In addition, Dr. Amendola was the lead investigator of a study of eyewitness identification case outcomes. A series of articles on that research and it’s outcomes were publishied in the esteemed Journal of Experimental Criminology (Amendola & Wixted, June, 2015). With her colleagues, Amendola’s recent work “An experimental study of compressed work schedules in policing: advantages and disadvantages of various shift lengths” was also published in the Journal of Experimental Criminology and was awarded the 2012 Outstanding Field Trial by the Division of Experimental Criminology of the American Society of Criminology (a synopsis of the Shift Length Experiment is available online).
Dr. Amendola is a member of the Academy of Criminal Justice Sciences, American Psychological Association, American Society of Criminology, and Society for Industrial and Organizational Psychology, and served over five years on the Scientific Review Committee of the National Center for Credibility Assessment (at the time called the Department of Defense Polygraph Institute).
Most recently Karen served as Chair of the National Partnership for Careers in Law, Public Safety, Corrections, and Security, and as a member of the research advisory board of the Innocence Project in New York.

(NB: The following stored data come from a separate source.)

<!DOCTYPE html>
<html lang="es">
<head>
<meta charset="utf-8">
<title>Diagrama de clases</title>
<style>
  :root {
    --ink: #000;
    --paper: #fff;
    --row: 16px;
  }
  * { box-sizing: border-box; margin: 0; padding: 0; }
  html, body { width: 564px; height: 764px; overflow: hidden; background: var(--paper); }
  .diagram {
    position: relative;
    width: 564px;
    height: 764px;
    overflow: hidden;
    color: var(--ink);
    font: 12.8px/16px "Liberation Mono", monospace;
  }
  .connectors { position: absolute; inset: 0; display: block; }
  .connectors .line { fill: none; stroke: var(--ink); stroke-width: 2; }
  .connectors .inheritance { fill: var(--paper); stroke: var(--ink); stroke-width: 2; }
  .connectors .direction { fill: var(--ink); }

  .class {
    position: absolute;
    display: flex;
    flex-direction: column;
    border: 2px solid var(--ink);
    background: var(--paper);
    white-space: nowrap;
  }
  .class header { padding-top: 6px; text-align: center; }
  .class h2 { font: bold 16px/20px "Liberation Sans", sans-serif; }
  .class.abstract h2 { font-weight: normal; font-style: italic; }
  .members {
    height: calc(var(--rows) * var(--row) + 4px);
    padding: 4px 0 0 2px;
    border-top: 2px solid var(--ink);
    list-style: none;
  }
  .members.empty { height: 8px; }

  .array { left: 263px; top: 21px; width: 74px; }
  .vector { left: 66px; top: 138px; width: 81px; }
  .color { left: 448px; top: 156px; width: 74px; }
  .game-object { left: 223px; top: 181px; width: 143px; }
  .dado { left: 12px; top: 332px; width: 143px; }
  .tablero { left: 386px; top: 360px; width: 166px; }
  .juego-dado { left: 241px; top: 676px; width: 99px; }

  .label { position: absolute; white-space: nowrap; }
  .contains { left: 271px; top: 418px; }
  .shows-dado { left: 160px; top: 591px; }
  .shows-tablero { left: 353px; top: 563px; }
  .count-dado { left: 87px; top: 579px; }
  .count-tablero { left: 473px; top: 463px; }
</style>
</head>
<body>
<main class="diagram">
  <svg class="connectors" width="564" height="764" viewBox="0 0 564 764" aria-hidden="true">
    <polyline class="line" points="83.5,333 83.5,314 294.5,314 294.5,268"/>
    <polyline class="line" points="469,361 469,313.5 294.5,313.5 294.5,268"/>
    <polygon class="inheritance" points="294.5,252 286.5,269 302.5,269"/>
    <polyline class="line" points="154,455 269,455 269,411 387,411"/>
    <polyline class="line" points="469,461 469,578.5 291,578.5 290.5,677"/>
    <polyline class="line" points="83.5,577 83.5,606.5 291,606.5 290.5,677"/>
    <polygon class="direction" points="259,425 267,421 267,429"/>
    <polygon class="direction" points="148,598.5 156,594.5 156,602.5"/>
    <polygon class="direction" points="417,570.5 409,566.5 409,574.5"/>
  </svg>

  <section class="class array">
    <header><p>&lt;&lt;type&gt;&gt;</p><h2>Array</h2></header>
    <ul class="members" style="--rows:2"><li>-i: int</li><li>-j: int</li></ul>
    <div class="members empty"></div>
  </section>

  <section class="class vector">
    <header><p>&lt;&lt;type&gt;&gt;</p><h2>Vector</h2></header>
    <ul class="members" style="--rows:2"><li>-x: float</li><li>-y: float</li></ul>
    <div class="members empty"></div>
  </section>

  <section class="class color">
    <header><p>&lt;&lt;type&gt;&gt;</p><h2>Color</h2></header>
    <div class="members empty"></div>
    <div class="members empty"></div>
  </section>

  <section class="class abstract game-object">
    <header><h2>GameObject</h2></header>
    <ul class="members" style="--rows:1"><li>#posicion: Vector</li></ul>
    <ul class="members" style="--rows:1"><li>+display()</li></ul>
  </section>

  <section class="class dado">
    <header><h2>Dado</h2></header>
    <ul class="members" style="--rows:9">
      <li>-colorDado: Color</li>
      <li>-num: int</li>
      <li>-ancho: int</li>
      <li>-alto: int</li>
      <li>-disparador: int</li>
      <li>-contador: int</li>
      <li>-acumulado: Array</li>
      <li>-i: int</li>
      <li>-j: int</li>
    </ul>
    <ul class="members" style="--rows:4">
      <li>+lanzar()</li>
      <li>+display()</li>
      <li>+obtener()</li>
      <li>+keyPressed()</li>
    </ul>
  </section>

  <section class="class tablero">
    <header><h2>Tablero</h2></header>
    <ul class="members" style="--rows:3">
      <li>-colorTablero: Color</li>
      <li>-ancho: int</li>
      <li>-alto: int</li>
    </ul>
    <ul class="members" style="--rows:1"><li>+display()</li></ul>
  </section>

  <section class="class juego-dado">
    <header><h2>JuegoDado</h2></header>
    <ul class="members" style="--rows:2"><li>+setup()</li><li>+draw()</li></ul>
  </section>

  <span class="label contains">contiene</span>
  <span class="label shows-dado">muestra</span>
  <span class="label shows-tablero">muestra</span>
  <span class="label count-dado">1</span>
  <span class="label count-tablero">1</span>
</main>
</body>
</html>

Areas of Expertise:
- Shift scheduling practices
- Officer Safety, Health, and Wellness
- Evaluation of Evidence
- Hiring, Selection, and Promotion
- Eyewitness Identification Procedures
- Organizational Culture
- Applied Psychology in Policing
- Performance Measurement
- Psychology and Law